== Supplied data ==

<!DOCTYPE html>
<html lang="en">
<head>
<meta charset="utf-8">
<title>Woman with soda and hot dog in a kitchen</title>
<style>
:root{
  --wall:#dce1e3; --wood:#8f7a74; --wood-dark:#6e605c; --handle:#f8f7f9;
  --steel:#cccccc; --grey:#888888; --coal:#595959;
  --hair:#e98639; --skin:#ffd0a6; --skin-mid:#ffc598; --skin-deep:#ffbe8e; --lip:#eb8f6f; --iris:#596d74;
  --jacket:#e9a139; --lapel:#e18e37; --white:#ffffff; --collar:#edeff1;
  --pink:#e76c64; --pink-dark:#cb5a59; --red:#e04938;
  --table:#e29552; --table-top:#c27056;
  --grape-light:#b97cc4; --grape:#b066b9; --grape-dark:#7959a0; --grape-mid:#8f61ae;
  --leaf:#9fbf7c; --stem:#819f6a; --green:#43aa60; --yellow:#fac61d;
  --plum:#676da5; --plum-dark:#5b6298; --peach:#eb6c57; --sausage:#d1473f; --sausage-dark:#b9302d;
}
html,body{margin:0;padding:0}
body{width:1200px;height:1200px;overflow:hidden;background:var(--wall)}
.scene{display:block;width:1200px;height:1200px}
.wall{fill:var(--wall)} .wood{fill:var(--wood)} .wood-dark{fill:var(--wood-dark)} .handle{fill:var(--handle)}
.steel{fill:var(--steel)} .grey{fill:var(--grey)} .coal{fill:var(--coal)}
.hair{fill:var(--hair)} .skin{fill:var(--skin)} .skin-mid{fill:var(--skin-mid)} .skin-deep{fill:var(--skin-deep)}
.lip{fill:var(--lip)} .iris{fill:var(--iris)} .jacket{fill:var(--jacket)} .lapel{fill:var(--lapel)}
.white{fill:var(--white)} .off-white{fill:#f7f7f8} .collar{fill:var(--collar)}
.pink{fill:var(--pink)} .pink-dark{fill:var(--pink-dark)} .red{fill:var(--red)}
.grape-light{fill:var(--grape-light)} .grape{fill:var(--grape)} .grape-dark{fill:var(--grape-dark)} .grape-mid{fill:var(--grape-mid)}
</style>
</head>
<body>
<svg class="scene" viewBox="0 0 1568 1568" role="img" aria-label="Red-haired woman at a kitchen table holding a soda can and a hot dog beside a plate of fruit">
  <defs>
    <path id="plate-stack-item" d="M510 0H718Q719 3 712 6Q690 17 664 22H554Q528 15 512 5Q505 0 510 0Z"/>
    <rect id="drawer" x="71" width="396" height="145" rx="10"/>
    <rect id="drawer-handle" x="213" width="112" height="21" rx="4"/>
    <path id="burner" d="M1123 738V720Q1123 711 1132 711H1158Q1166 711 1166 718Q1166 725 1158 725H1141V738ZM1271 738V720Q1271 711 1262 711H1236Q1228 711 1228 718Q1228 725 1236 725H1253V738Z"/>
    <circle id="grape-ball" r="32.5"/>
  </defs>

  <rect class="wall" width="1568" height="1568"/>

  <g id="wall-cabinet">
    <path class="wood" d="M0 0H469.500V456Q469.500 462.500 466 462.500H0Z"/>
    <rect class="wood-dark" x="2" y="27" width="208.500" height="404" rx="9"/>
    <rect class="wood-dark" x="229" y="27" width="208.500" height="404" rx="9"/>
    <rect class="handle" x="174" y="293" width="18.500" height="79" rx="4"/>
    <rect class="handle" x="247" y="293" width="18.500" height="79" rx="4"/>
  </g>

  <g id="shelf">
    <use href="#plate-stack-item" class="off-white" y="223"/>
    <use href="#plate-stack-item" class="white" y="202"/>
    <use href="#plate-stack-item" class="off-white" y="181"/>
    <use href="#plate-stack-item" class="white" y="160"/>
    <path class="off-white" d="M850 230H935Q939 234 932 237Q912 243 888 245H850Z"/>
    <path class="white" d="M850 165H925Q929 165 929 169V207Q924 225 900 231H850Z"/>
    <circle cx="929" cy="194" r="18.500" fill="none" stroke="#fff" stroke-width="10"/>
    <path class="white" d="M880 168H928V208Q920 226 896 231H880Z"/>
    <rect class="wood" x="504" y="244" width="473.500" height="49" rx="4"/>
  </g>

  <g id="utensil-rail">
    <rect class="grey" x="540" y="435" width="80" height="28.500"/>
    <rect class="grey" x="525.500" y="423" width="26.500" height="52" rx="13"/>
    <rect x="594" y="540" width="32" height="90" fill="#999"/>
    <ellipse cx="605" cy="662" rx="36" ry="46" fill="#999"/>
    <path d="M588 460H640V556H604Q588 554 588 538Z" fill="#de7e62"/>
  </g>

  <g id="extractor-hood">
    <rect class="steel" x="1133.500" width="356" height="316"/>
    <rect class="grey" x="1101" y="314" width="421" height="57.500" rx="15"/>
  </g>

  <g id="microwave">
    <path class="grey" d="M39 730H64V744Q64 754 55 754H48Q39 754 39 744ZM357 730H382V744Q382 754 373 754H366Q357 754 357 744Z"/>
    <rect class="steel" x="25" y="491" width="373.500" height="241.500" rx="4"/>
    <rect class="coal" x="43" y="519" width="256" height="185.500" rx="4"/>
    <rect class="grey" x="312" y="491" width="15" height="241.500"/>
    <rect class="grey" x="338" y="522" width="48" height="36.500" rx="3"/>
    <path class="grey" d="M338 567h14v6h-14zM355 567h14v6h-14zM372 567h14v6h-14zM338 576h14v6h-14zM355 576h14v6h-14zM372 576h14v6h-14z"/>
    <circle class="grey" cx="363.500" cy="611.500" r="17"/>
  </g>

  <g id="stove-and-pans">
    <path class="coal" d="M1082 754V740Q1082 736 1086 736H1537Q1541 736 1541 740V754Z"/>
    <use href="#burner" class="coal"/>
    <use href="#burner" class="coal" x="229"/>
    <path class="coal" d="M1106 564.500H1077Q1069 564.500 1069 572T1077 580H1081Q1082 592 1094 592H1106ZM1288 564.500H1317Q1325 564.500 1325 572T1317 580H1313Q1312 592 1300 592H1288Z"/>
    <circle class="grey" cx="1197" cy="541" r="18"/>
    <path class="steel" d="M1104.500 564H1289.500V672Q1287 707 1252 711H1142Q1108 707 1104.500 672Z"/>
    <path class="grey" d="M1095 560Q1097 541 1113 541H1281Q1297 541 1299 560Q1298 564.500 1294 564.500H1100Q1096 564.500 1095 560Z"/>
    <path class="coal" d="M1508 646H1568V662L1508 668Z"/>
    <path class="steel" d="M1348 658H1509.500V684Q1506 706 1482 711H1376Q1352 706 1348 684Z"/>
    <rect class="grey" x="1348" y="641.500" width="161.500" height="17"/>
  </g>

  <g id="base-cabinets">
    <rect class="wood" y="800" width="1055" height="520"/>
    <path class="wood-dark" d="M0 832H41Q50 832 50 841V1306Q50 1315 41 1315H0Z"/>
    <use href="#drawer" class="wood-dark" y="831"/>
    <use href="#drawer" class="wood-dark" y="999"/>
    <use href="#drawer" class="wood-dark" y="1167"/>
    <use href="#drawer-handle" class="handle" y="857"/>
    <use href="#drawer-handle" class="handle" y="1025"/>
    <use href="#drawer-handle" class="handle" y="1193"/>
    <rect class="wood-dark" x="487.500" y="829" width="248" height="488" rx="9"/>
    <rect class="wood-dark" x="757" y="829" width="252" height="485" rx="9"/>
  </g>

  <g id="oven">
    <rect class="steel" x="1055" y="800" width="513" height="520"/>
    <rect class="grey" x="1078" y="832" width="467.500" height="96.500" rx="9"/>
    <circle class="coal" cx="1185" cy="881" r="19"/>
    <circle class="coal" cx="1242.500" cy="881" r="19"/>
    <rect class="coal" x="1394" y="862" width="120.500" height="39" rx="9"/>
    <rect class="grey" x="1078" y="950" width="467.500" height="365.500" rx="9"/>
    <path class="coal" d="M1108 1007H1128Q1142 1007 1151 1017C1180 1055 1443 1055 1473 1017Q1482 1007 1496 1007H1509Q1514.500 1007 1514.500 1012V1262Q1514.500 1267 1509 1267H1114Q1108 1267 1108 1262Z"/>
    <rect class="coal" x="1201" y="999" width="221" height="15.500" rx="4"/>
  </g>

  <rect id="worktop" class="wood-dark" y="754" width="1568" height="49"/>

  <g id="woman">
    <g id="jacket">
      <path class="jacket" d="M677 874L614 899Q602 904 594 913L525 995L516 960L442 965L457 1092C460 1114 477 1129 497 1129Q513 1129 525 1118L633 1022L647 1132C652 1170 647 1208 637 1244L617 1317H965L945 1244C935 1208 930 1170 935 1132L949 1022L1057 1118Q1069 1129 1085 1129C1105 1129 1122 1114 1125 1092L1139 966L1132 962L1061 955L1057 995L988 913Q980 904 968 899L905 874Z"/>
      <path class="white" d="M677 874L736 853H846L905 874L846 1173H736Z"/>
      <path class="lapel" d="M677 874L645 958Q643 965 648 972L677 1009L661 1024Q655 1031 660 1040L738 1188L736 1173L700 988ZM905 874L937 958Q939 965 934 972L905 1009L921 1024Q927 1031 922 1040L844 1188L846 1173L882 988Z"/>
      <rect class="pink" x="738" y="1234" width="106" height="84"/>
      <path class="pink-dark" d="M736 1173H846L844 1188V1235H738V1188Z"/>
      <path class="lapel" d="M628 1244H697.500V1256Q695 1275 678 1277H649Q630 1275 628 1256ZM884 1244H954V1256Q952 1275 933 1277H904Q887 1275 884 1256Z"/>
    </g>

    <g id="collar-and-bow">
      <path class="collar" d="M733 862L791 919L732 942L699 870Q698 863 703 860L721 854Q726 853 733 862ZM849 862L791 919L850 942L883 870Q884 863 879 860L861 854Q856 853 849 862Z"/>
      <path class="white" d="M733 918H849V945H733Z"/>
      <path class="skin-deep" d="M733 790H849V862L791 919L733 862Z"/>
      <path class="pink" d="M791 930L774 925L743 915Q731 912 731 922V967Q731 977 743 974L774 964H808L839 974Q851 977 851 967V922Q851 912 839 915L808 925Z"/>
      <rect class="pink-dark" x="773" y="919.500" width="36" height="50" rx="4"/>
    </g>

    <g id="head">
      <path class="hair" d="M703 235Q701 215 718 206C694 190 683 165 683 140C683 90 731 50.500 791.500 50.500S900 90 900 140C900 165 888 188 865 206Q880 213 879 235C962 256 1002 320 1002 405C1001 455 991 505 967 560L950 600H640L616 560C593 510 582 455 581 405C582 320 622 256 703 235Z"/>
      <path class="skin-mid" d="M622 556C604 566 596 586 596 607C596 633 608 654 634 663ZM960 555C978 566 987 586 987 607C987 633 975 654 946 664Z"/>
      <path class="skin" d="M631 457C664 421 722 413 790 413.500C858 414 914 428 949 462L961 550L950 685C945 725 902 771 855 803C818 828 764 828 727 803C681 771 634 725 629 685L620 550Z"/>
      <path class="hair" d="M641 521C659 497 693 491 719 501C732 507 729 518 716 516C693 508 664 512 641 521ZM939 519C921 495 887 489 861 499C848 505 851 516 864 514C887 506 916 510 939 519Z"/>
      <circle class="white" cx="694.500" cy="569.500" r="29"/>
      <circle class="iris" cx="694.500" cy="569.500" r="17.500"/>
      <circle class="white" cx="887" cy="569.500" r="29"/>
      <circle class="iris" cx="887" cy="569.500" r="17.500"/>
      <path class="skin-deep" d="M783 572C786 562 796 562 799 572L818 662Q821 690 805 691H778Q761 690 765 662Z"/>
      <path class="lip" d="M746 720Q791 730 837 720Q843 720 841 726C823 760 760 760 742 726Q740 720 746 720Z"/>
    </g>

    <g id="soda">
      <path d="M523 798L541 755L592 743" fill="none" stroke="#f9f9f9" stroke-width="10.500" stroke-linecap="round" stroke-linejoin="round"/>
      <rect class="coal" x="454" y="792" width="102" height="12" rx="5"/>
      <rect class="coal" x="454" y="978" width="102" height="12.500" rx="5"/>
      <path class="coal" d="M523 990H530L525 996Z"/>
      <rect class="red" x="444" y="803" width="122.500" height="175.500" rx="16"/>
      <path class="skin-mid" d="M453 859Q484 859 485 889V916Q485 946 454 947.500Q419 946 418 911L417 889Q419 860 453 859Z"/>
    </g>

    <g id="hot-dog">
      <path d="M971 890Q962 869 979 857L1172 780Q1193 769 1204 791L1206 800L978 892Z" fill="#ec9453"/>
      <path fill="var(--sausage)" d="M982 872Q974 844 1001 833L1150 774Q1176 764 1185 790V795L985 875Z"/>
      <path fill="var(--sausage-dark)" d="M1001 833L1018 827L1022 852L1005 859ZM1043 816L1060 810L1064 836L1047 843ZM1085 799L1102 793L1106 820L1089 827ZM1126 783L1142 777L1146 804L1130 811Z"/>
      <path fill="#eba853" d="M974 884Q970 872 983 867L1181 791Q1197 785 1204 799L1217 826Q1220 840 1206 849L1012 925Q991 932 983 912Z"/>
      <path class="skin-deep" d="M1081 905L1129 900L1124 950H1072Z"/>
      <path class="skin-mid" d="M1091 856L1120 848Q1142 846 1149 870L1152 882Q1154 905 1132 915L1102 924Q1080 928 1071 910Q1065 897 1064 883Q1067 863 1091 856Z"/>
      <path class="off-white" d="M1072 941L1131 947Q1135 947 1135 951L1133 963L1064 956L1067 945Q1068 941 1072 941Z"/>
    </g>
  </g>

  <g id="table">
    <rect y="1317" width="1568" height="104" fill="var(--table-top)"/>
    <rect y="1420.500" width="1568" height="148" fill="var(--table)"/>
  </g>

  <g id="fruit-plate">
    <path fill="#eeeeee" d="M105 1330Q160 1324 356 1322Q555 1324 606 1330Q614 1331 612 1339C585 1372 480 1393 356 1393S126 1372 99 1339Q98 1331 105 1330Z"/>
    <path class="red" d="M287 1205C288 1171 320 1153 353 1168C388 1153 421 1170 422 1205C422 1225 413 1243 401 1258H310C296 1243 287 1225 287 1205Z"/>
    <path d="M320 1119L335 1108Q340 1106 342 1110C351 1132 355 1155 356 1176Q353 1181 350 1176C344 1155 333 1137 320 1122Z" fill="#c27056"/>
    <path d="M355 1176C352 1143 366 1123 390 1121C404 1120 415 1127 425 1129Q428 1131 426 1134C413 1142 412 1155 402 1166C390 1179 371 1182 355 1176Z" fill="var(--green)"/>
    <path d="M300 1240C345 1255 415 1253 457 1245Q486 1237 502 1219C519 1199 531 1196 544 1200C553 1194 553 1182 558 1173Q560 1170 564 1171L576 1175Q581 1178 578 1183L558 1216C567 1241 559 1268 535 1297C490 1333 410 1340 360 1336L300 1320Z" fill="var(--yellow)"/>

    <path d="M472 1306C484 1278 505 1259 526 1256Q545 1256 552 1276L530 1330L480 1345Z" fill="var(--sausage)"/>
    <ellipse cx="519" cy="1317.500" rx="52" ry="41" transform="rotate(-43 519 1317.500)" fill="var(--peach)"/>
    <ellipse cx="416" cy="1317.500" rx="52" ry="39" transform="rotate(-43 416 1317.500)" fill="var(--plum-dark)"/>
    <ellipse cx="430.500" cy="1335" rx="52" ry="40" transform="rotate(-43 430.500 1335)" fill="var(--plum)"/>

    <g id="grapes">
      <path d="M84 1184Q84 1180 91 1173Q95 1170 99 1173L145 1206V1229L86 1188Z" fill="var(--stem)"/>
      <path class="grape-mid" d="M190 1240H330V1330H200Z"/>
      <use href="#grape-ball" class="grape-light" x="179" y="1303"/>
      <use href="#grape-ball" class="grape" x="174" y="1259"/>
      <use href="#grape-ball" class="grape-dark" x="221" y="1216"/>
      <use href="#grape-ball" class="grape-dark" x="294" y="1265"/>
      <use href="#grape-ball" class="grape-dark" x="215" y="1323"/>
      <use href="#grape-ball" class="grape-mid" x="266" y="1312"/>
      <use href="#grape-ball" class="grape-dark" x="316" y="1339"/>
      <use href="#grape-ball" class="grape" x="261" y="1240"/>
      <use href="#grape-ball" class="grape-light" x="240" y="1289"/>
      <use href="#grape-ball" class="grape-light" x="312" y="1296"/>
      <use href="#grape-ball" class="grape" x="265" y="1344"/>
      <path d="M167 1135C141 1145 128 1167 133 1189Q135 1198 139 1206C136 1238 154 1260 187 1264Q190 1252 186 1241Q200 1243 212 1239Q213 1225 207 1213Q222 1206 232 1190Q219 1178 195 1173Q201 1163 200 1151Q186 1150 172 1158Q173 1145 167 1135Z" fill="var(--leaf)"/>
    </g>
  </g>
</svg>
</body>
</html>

===

Brief
Quote verbatim the opening lines of the listing above, ending with the line where "--jacket:#e9a139; --lapel:#e18e37; --white:#ffffff;" appears; include both endpoints and nothing more.

Written response
<!DOCTYPE html>
<html lang="en">
<head>
<meta charset="utf-8">
<title>Woman with soda and hot dog in a kitchen</title>
<style>
:root{
  --wall:#dce1e3; --wood:#8f7a74; --wood-dark:#6e605c; --handle:#f8f7f9;
  --steel:#cccccc; --grey:#888888; --coal:#595959;
  --hair:#e98639; --skin:#ffd0a6; --skin-mid:#ffc598; --skin-deep:#ffbe8e; --lip:#eb8f6f; --iris:#596d74;
  --jacket:#e9a139; --lapel:#e18e37; --white:#ffffff; --collar:#edeff1;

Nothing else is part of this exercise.